Joe Kefauver is managing partner of Align Public Strategies, a full-service public affairs and creative firm that helps corporate brands, governments and nonprofits navigate the outside world and inform their internal decision-making. This article does not necessarily reflect the opinions of the editors or management of Nation’s Restaurant News or Restaurant Hospitality.
As an industry, we do a fairly good job protecting our brands and business models on the legislative, regulatory and legal front. And some of those fights are very tough and we take a lot of criticism — some unfair, but some earned — especially the bigger the issue gets. It’s the big ones that concern me the most because every so often, we find ourselves on the wrong side of history — in large part because at times we can be a little short-sighted or even tone deaf.
One notable example is smoking. Plenty of people in the business are too young to remember, but our industry fought tooth and nail against local smoking restrictions and outright bans inside restaurants for nearly a decade after the tobacco companies themselves quit fighting the bans (as a result of the Master Settlement Agreement). The retail community quit soon after as well.
But not us.
We fought on — long after the folks who make and sell the product pulled out. Amazing. We were pedaling — what history has proven to be a nonsensical narrative — that restaurants would go under because their smoking clientele would no longer stay for drinks and dessert, etc. since they had to run home and smoke.
Talk about the wrong side of history. But we got there because we were tone deaf to the national mood outside the four walls of the restaurant on smoking and being realistic as to where the issue was going.
Another example was drunk driving and the .08 blood alcohol content issue.
We had convinced ourselves (and no one else it appears) that such a low level would be catastrophic to the industry, that no one would dare stay for a second glass of wine and it would be the end of the republic as we know it. Wrong. Quite the opposite has happened. The explosion of the alcohol industry in the last decade with the craft beers, wine, and signature cocktails has been a significant factor in the overall success of the restaurant industry the past few years. Not only were we on the wrong side of the social and cultural piece of the issue, we were on the wrong side of the business piece as well. Again, tone-deafness and circular conversations put us on the wrong side of history.
When it comes to some of these business issues that have important social contexts, I often feel like our industry is deep in a mine chipping away at rock after rock wherever the tunnel leads us, oblivious to the cultural and social winds blowing around up on the surface.
As a result, we chip away at the trust consumers have for us at the same time. And now we have a critical national issue on the doorstep of the industry that will give us another important opportunity to decide which side of history we want to be on.
Like it or not, the sexual harassment issue has come to us.
Too many bad actors made the industry extremely vulnerable. After Hollywood and state legislatures before us, the issue is now in our court. After almost a year of sexual harassment stories by notable industry players like Mario Batali, John Besh and others, the stakes have recently gotten much higher.

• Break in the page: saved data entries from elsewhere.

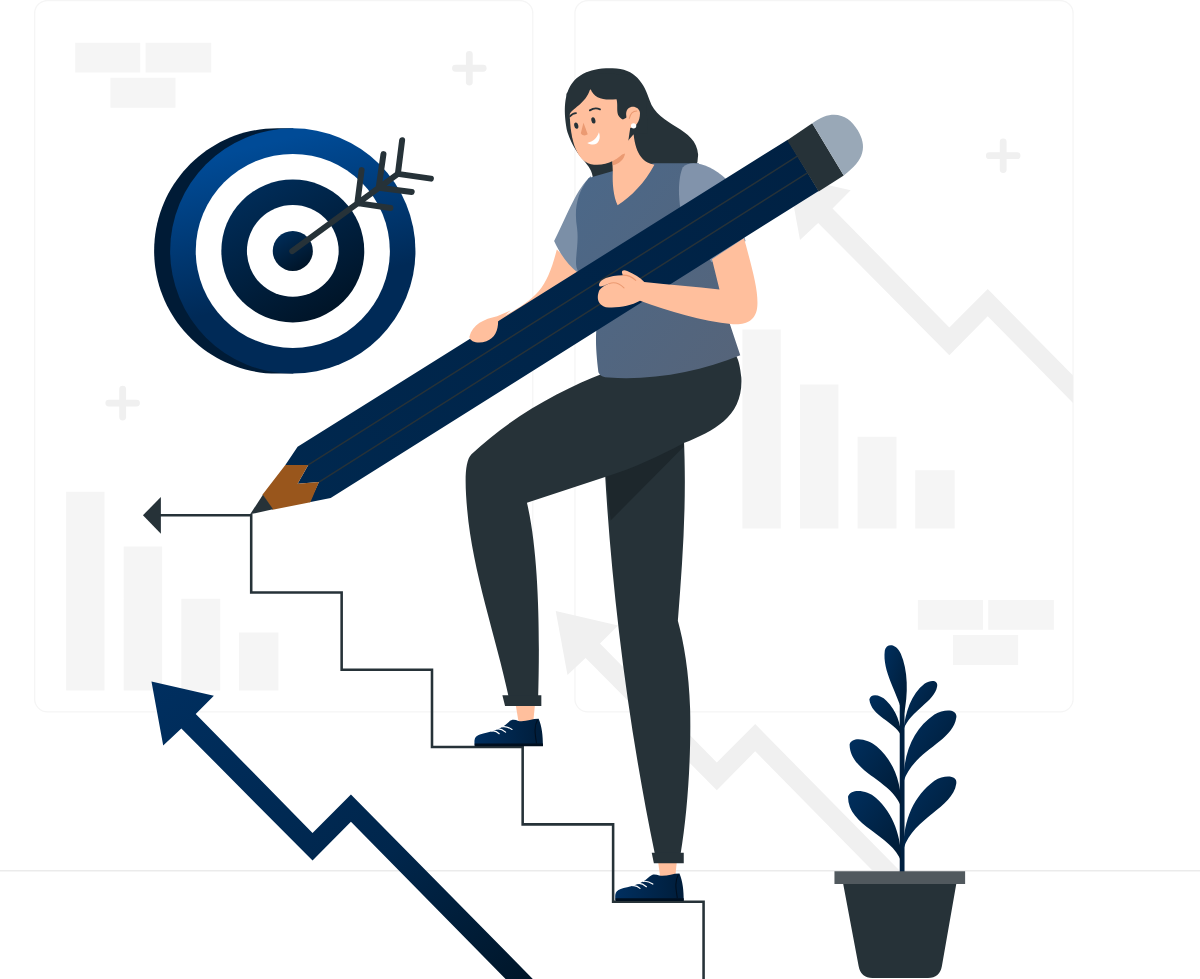
<!DOCTYPE html>
<html lang="en">
<head>
<meta charset="utf-8">
<title>Drawing the steps to the goal</title>
<style>
:root{--paper:#fff;--haze:#f5f5f5;--mist:#f0f0f0;--ink:#263238;--ink-deep:#1d272c;--navy:#00254b;--navy-deep:#001a33;--skin:#ffbf9d;--skin-shade:#eb9a72;--shirt:#526a87;--sleeve:#7b8fa7;--sleeve-near:#8193ab;--wood:#99561c;--eraser:#99a8b7;--rim:#515b60}
*{margin:0;padding:0}
html,body{width:1200px;height:979px;overflow:hidden;background:var(--paper)}
svg{display:block;width:1200px;height:979px}
.haze{fill:var(--haze)}.mist{fill:var(--mist)}.ink{fill:var(--ink)}.skin{fill:var(--skin)}.paper{fill:var(--paper)}
.panel{fill:none;stroke:var(--haze);stroke-width:1.2}
.plus{fill:none;stroke:var(--mist);stroke-width:6.4;stroke-linecap:round}
.floor{stroke:#ebebeb;stroke-width:1.2}
.stairs{fill:none;stroke:var(--ink);stroke-width:2.4}
.dart{fill:none;stroke:var(--ink);stroke-width:5.6;stroke-linecap:round;stroke-linejoin:round}
.facet{fill:none;stroke:var(--ink);stroke-width:1.4}
.lace{fill:none;stroke:#fff;stroke-width:1.1;stroke-linecap:round}
.brow{fill:none;stroke:var(--ink);stroke-width:1.7;stroke-linecap:round}
.crease{fill:none;stroke:var(--skin-shade);stroke-width:1;stroke-linecap:round}
</style>
</head>
<body>
<svg viewBox="0 0 1125 918" preserveAspectRatio="none" role="img" aria-label="A woman climbing a staircase she draws with a giant pencil, next to a target, a growth arrow and a potted plant">
<defs>
<linearGradient id="ring-blue" x1="0" y1="0" x2=".25" y2="1"><stop offset="0" stop-color="#004b97"/><stop offset=".15" stop-color="#004b97"/><stop offset=".75" stop-color="#002a57"/><stop offset="1" stop-color="#002a57"/></linearGradient>
<linearGradient id="ring-navy" x1="0" y1="0" x2=".6" y2="1"><stop offset="0" stop-color="#003060"/><stop offset="1" stop-color="#001529"/></linearGradient>
<linearGradient id="trend-navy" x1="0" y1="0" x2="1" y2="1"><stop offset="0" stop-color="#002f60"/><stop offset=".6" stop-color="#00264c"/><stop offset="1" stop-color="#001629"/></linearGradient>
<linearGradient id="shirt-blue" x1="0" y1="0" x2="1" y2="1"><stop offset="0" stop-color="#4b6889"/><stop offset="1" stop-color="#566479"/></linearGradient>
<linearGradient id="pencil-navy" x1="0" y1="1" x2="1" y2="0"><stop offset="0" stop-color="#00284f"/><stop offset="1" stop-color="#002143"/></linearGradient>
<linearGradient id="leaf-navy" x1="0" y1="0" x2="1" y2="1"><stop offset="0" stop-color="#002f5e"/><stop offset="1" stop-color="#001a33"/></linearGradient>
<linearGradient id="shoe-navy" x1="0" y1="0" x2="1" y2="0"><stop offset="0" stop-color="#002f60"/><stop offset="1" stop-color="#001d3a"/></linearGradient>
<clipPath id="right-panel-area"><rect x="539" width="467" height="668"/></clipPath>
<clipPath id="above-floor"><rect width="1125" height="816.5"/></clipPath>
<path id="trend-arrow" d="M142 639 200.500 652.500 183.500 669.500 293 781 329 745 499.500 918H474L329 770.500 293 807 170 683 153 699Z"/>
<path id="plus" d="M-13 0H13M0-13V13"/>
<g id="bar-chart"><path d="M62 461h36v186.500H62ZM116 512.500h36v135h-36ZM170 561.500h36.500v86H170ZM224 593h37v54.500h-37Z"/></g>
<g id="bricks"><path d="M0 0h61v28H0ZM66 0h61.500v28H66ZM33 33h61v28H33Z"/></g>
<g id="shoe">
<path d="M445 699C444 691 446 689 456 687 466 685 473 681 477 677 480 674 483 675 486 676 493 677 498 674 505 674 508 681 509 690 509 699.500Z" fill="url(#shoe-navy)"/>
<path d="M445 697.200H509V699.800H445Z" fill="#000f1f"/>
<path d="M504 675C500 682 502 690 503 697" fill="none" stroke="#000f1f" stroke-width="1"/>
<path class="lace" d="M461 685.500C464 685 466 686 468 688M466 683.500C469 683 471 684 474 686.500M471 681.500C474 681 477 682 480 684"/>
</g>
</defs>
<rect class="paper" width="1125" height="918"/>

<g id="backdrop">
<rect class="panel" x="32.500" y=".5" width="467" height="667" rx="12"/>
<rect class="panel" x="539" y=".5" width="467" height="667" rx="12"/>
<g class="haze">
<use href="#bricks" x="70.500" y="40"/>
<use href="#bricks" x="860.500" y="562.500"/>
<use href="#bar-chart"/>
<use href="#bar-chart" x="634" y="-152"/>
</g>
<g class="mist">
<g clip-path="url(#right-panel-area)"><use href="#trend-arrow" x="597" y="-474"/></g>
<g clip-path="url(#above-floor)"><use href="#trend-arrow" x="379" y="-66"/></g>
</g>
<g class="plus"><use href="#plus" x="440" y="64"/><use href="#plus" x="940.500" y="146"/><use href="#plus" x="115" y="378"/></g>
<path class="floor" d="M0 816.500H1125"/>
</g>

<g id="target">
<path d="M275 120.300H260C196 120.300 144.500 172 144.500 235.300S196 350.300 260 350.300H275Z" fill="#001b36"/>
<circle cx="274.500" cy="235.300" r="115" fill="url(#ring-blue)"/>
<circle class="paper" cx="274.500" cy="235.300" r="91"/>
<circle cx="274.500" cy="235.300" r="67" fill="url(#ring-navy)"/>
<circle class="paper" cx="274.500" cy="235.300" r="43"/>
<circle cx="274.500" cy="235.300" r="18.800" fill="url(#ring-navy)"/>
<path class="dart" d="M274 235.500 373 163M377 131.500 373 163 404 167.500M359.500 144.500 355 176 386 180M339 159.500 335 190.500 366 195"/>
</g>

<use id="growth-arrow" href="#trend-arrow" fill="url(#trend-navy)"/>

<g id="staircase">
<path class="stairs" d="M148 483.200H235.500V555.600H320.300V628.100H405V700.500H490V773H574.800V845.500H659.600V918"/>
<path class="ink" d="M134 483.200 150.800 466V500.500Z"/>
</g>

<g id="plant" fill="url(#leaf-navy)">
<path d="M843.500 660H848V818H843.500Z" fill="#002040"/>
<path d="M847 672C841 648 827 630 829.500 610 831 603 840 603 844.500 613 851 628 852 650 847 672Z"/>
<path d="M845 690C838 676 817 672 815 656 816 650 825 651 831 657 841 667 844 678 845 690Z"/>
<path d="M847 684C849 668 854 651 867 641 873 637 880 638 878.500 644 876 658 854 666 847 684Z"/>
<path d="M847 733C847 705 857 683 876 670 886 664 898 665 896.500 673 893 696 857 703 847 733Z"/>
<path d="M845 757C836 731 797 725 796.500 698 799 690 814 693 822 700 839 715 845 735 845 757Z"/>
<path d="M847 796C847 768 857 746 876 732 886 726 898 727 896.500 735 893 758 857 766 847 796Z"/>
<path d="M845 808C836 782 795 775 795 747 798 739 813 741 821 748 838 763 845 785 845 808Z"/>
<path d="M782.300 817H904.800V829H782.300Z" fill="#51595e"/>
<path class="ink" d="M790.500 829H896.500L883 906Q881 917 870 917H818Q807 917 805 906Z"/>
</g>

<g id="woman">
<g id="standing-leg">
<path class="skin" d="M617 808H634.500L633 823H619Z"/>
<use href="#shoe" x="132" y="145"/>
<path class="ink" d="M567 440C573 548 588 676 614 801H638C645 760 648 705 647 665 646 630 641 602 635.500 582 640 525 644 470 641 408Z"/>
<path class="ink" d="M611 799.500H641V809.500H613Z"/>
<path d="M568 446 641 414V419L572.500 488Z" fill="var(--ink-deep)"/>
</g>
<g id="stepping-leg">
<path class="skin" d="M483.500 661H501.500L500 676C495 679 489 678 486 676Z"/>
<use href="#shoe"/>
<path class="ink" d="M566 350C527 365 480 390 442 426 435 433 436 455 438 478 443 536 465 597 477 654H504.500C506 602 506 522 494 471.500L568 447C592 440 620 427 641 415.500 670 404 697 390 695 354 694 345 693 339 690 333L620 330Z"/>
<path class="ink" d="M471 652H507.500V662H473.500Z"/>
</g>

<g id="far-arm">
<path class="skin" d="M522 234C518 250 513 264 505 273 494 285 480 293 464 300L478 316 545 282 541 252Z"/>
<path d="M554 165C540 178 534 197 519.500 226 525 238 532 248 542 256L556 215Z" fill="var(--sleeve)"/>
</g>

<path class="ink" d="M532 124C526 94 529 64 572 64 595 63 604 78 609 94 617 119 653 119 654.500 145Q654.500 152 652 157L600 166 556 168C555 152 541 151 532 124Z"/>
<path id="shirt" d="M574 160.500 552 167C541 181 538 196 541 214 543 230 538 245 541 252L559 310C558 325 560 340 561 349Q563 354 571 354C612 357 657 348 694 333L684 303 676 260 667 200 655 153 613 153Z" fill="url(#shirt-blue)"/>
<path class="skin" d="M574 149 574.500 161C574 172 575 184 579 192.500 592 184 604 172 613.500 154.500 604 153 596 146 594 126Z"/>
<path d="M574.500 155C580 154 585 150 586 144L574 148Z" fill="var(--skin-shade)"/>

<g id="face">
<path class="skin" d="M534 101C534 128 539 150 554 154 566 156 579 152 588 139L592 112 584 84H548Z"/>
<path class="ink" d="M533 109C536 101 549 98 553.500 83 557 93 566 94 578 93 580 101 576 108 584 112L588 110 594 126 607 125 606 90 590 70 550 68 531 88Z"/>
<path class="skin" d="M587 107C587 98 599 98 600 106 600 114 596 121 588 120Z"/>
<path class="crease" d="M590 111C591 106 594 104 597 104"/>
<circle class="paper" cx="594" cy="118" r="2.500"/>
<ellipse class="ink" cx="540.300" cy="117.800" rx="1.900" ry="3" transform="rotate(-12 540 118)"/>
<ellipse class="ink" cx="556.300" cy="113" rx="1.900" ry="3" transform="rotate(-12 556 113)"/>
<path class="brow" d="M534.500 109C536 107 538 106 540 106M553 103.500C556 101.500 559 101 562.500 102.500"/>
<path d="M547 115 544.500 125C546 127.500 549 127.500 551 126Z" fill="var(--skin-shade)"/>
<path class="paper" d="M550.500 134C556 133 560 129 561.500 124 564 131 560 139 550.500 134Z"/>
</g>

<path d="M638 196C635 178 637 164 640 157 648 149 665 154 681 168L699 226 667 246Z" fill="var(--sleeve-near)"/>
</g>

<g id="pencil">
<path d="M279 419 738.500 131 767.500 179 310 467 290 471 299 452 279 453.500 289 436H267.500Z" fill="url(#pencil-navy)"/>
<path class="facet" d="M289 436 747.500 146.500M299 452 757 162"/>
<path d="M267.500 436H289L279 453.500 299 452 291 471 255.500 478 246 464Z" fill="var(--wood)"/>
<path class="ink" d="M246.500 464 256 477.500 234.500 482.200Z"/>
<path class="ink" d="M738 131.500 761.500 115.500 791 164.500 767.500 179.500Z"/>
<path d="M761.500 115.500C781 101 796 108 804 122 813 137 811 150 791 164.500Z" fill="var(--eraser)"/>
</g>

<g id="hands">
<path class="skin" d="M440 316C443 304 454 299 466 296.500L479 291 467 301C467 310 464 317 456 320 449 322.500 441 321 440 316Z"/>
<path class="skin" d="M667.500 243 697.500 223.500C705 251 711 272 710 287 709 301 699 305 687 304 657 301 628 292 600 282 591 287 579 289 568 288 560 286 559 279 562 272 564 269 568 267 572 265.500 566 267 562 271 561.500 267 562 262 571 258 584 258 582 255 583 252 588 254 595 257 600 260 604 264.500 628 267 652 269 674.500 271.500Z"/>
<path class="crease" d="M571 266C576 264 581 266 585 270M584 258C589 258 593 260 596 263"/>
</g>
</svg>
</body>
</html>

Anti-industry activists have seized on the issue and are not only arguing that the industry has an inherent culture of sexual harassment, but that the system of tipping itself is the economic underpinning of that culture. That a compensation system where customers can financially reward performance of an employee creates the opportunity for servers to be harassed. The bottom line is that the anti-tipping campaign has formally merged forces with the sexual harassment campaign and they are winning the conversation — at least for now.
In fact, the New York Times has been running regular stories on this issue and a recent Associated Press piece appeared in numerous major dailies across the country – just in the last two weeks.
Folks, this one is not going away and we can’t P&L our way out of it this time. New York City currently has a bill in front of the city council that would mandate all employers provide 80 hours of sexual harassment training a year. Once that passes in however shape or form, it will become a template for countless cities across the country. How we approach that bill, how we enter into the conversation, how we talk about it with not only policy makers but our employees, how we are willing to compromise and accommodate — our collective action — will be a seminal moment in whether the industry ultimately finds itself on the right side of history or not.
I was recently privy to an industry conversation regarding how operators should take action in New York City. Surprisingly, I learned the subject was not sexual harassment at all as I assumed it would be. No, it was not about the most critical social issue the industry has faced in years. Quite the contrary.
The conversation was about fighting back against a rat infestation regulation. Rat infestation. I kid you not. Here we go again with more tone deafness and circular conversations. I don’t know how far down in the mine you have to dig to unearth that gem, but I sure know it gets you further away from the surface and the matter Americans are fiercely concerned about right now and for the foreseeable future.